- The task -
Report the count of lines below in which the string "height" occurs; include nothing else.
START Given data
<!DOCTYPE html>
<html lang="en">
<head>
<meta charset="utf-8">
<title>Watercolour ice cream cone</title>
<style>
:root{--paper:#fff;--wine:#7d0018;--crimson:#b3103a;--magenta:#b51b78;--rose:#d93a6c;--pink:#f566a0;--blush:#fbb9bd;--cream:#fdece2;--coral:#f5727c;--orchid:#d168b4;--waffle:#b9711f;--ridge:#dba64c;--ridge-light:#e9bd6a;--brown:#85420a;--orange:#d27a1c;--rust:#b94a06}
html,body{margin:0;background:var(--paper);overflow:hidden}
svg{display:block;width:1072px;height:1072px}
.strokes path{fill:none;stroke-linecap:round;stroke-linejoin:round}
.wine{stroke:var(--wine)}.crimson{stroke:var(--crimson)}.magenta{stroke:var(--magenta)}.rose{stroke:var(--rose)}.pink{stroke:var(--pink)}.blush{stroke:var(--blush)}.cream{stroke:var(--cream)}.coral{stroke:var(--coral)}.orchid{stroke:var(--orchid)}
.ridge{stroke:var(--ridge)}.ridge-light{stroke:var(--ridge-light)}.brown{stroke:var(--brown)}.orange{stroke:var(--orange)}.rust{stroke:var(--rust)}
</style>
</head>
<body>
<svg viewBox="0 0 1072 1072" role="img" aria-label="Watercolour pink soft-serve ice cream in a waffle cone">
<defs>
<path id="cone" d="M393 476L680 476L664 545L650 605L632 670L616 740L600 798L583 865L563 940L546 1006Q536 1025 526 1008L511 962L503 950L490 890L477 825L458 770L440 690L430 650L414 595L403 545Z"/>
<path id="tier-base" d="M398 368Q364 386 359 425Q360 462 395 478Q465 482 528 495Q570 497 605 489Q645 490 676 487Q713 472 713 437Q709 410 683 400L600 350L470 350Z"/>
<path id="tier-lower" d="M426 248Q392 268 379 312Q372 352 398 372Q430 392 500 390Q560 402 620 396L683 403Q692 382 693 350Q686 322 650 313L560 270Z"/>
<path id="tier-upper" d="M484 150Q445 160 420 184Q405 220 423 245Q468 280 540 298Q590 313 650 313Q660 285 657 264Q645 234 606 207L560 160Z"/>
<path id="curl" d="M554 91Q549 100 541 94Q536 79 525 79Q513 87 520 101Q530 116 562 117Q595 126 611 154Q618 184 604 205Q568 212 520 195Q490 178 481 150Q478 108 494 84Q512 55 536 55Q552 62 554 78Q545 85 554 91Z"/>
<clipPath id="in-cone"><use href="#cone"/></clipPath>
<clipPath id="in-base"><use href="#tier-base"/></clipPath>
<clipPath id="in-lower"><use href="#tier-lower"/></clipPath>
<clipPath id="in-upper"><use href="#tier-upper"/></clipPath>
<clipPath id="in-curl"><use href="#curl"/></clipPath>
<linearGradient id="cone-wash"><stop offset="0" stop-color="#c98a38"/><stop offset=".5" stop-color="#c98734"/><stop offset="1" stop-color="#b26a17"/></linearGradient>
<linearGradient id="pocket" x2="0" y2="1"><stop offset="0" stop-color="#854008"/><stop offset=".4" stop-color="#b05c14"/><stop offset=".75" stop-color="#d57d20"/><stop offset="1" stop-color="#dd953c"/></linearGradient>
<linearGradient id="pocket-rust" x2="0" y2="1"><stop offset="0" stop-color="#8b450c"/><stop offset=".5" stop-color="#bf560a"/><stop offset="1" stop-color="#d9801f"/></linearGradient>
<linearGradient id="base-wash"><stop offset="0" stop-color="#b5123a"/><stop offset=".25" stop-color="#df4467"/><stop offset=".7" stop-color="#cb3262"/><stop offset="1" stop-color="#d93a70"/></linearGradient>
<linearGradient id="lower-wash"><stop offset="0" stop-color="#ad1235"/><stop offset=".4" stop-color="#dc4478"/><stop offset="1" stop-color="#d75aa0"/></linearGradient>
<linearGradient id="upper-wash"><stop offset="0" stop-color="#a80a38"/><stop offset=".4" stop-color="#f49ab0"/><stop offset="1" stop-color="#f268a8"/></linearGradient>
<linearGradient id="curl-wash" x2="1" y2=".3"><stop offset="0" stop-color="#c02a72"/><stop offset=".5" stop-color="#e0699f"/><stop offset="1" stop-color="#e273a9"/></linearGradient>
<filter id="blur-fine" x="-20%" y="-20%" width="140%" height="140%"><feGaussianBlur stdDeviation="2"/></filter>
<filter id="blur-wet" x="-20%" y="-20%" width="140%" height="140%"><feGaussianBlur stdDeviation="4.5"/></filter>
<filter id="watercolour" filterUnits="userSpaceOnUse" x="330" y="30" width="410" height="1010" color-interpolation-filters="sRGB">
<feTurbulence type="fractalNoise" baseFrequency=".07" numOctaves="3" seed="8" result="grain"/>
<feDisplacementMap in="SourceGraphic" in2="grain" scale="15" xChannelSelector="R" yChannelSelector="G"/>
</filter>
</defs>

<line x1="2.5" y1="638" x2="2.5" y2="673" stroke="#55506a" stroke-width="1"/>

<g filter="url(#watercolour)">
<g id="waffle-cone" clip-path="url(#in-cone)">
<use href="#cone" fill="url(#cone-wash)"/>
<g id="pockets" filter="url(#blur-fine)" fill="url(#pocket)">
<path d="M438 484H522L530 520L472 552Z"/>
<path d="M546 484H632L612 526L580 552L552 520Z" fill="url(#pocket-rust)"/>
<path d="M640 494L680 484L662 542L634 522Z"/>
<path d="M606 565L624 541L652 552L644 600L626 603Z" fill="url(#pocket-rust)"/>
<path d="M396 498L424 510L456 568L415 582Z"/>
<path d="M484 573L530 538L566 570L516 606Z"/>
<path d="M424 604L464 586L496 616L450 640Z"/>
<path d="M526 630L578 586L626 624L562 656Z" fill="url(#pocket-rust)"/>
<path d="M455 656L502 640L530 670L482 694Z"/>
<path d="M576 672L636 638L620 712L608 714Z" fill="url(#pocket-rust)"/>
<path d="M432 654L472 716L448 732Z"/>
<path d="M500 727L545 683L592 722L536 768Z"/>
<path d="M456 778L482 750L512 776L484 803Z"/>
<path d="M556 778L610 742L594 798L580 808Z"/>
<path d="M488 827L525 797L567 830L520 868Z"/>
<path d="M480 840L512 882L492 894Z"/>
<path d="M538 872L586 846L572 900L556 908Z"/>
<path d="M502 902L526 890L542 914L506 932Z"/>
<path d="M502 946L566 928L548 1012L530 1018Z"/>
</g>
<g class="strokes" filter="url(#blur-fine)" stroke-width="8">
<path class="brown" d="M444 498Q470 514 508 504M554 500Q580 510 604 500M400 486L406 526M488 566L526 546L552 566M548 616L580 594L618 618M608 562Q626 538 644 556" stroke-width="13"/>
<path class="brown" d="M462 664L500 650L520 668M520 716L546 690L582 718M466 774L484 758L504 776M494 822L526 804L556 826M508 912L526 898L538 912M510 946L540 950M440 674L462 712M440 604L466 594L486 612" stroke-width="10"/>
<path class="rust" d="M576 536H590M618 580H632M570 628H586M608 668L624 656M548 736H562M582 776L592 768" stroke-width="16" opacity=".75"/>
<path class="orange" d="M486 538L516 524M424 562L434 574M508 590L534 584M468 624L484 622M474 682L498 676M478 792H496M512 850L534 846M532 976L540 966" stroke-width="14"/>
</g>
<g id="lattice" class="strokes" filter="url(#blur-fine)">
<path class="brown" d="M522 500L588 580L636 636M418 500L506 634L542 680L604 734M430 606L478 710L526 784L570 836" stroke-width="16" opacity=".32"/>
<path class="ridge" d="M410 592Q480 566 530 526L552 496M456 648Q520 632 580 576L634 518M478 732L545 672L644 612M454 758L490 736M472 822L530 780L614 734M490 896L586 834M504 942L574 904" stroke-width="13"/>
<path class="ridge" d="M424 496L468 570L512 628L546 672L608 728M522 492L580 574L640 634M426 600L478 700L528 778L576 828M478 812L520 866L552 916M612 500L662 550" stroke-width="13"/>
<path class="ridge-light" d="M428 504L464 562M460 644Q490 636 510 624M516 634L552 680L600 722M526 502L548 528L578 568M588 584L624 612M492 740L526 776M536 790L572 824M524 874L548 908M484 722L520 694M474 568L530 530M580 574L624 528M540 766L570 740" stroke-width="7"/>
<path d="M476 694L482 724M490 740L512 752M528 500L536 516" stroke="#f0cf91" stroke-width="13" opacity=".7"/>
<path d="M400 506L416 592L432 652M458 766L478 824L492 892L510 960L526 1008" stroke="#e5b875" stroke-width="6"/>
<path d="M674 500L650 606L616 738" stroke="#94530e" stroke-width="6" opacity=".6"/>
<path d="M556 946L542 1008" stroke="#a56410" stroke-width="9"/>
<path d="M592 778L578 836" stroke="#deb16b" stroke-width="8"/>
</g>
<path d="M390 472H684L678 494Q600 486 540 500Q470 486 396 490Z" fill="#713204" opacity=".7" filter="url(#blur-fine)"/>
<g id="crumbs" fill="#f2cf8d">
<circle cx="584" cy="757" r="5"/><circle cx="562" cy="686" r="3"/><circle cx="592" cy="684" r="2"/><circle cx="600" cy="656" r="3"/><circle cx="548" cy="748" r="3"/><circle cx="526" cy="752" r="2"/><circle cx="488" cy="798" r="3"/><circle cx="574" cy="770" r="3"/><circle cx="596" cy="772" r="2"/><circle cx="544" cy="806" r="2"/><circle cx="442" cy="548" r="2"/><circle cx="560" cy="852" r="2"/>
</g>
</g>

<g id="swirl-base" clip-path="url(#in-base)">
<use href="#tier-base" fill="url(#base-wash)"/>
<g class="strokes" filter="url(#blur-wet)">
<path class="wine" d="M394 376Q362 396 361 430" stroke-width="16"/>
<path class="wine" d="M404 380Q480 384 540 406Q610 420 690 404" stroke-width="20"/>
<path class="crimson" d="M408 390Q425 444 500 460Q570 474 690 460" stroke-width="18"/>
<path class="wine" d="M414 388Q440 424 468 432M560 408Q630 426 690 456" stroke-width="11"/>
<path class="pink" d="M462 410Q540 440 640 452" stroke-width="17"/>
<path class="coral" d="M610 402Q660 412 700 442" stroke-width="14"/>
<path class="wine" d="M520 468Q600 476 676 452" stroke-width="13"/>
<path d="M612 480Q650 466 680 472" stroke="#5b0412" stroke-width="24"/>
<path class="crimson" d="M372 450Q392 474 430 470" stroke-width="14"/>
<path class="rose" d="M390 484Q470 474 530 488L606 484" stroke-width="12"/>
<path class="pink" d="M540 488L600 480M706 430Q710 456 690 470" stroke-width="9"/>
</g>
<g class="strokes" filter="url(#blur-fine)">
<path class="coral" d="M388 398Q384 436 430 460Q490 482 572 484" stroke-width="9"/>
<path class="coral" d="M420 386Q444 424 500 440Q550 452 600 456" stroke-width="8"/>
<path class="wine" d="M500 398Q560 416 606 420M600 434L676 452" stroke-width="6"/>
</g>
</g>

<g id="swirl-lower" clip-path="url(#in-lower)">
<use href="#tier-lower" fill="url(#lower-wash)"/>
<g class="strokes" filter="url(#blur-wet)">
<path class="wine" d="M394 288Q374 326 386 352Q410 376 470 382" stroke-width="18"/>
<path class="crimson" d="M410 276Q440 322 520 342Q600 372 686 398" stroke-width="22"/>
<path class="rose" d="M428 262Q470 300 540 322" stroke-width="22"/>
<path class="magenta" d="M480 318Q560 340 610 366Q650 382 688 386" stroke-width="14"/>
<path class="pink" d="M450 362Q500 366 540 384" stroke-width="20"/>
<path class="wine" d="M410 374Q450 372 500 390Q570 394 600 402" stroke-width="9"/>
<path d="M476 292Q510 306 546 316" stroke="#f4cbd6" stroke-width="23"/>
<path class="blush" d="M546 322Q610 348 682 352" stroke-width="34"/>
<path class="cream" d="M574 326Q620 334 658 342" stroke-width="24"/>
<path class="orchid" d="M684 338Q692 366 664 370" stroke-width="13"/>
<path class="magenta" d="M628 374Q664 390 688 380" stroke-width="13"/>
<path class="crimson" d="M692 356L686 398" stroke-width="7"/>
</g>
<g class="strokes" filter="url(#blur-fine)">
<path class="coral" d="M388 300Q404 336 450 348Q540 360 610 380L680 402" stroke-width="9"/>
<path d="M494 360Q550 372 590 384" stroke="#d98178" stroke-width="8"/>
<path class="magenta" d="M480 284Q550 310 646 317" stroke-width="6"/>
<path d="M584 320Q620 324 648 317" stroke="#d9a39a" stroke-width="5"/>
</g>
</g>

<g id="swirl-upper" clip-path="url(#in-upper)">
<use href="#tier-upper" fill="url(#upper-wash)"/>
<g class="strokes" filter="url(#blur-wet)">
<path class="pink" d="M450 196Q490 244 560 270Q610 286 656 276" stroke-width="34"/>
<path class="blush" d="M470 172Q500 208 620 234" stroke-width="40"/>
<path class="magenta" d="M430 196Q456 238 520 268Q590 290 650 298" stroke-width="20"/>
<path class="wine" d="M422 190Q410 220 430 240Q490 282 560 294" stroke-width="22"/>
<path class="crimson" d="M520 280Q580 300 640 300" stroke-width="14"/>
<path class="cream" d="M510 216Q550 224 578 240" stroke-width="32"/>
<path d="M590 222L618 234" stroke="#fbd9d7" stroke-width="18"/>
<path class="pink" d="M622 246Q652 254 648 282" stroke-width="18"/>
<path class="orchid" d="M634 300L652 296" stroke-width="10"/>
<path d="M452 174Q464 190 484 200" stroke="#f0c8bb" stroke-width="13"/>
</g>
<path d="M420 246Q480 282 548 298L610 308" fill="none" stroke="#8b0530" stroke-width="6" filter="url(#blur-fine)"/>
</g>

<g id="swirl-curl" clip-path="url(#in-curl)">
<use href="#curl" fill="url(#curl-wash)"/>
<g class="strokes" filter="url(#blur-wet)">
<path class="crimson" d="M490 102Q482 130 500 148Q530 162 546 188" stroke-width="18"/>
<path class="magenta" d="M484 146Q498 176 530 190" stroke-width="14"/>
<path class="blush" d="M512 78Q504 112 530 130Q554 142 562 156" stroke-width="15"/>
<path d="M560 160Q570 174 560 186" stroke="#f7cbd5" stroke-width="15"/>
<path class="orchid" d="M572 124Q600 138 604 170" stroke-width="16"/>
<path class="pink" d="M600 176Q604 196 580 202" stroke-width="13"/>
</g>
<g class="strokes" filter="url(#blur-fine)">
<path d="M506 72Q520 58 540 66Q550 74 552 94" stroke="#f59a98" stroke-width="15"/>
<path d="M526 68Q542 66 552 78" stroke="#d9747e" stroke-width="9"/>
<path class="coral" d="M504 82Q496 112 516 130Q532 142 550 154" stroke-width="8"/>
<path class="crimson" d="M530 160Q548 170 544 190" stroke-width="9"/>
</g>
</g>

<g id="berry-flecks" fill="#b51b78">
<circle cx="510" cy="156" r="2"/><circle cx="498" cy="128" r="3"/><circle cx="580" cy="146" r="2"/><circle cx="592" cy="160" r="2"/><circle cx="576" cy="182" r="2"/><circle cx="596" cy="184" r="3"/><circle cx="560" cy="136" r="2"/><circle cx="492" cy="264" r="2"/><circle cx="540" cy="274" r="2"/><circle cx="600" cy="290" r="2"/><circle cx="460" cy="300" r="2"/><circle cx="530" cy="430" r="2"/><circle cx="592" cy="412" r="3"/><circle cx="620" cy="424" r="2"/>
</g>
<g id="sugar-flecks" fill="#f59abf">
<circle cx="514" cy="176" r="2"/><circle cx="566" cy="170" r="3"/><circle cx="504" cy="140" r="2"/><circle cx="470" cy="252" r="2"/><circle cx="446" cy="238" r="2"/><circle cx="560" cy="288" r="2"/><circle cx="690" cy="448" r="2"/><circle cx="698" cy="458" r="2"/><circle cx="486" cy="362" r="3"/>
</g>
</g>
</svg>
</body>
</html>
END Given data
- Answer section -
4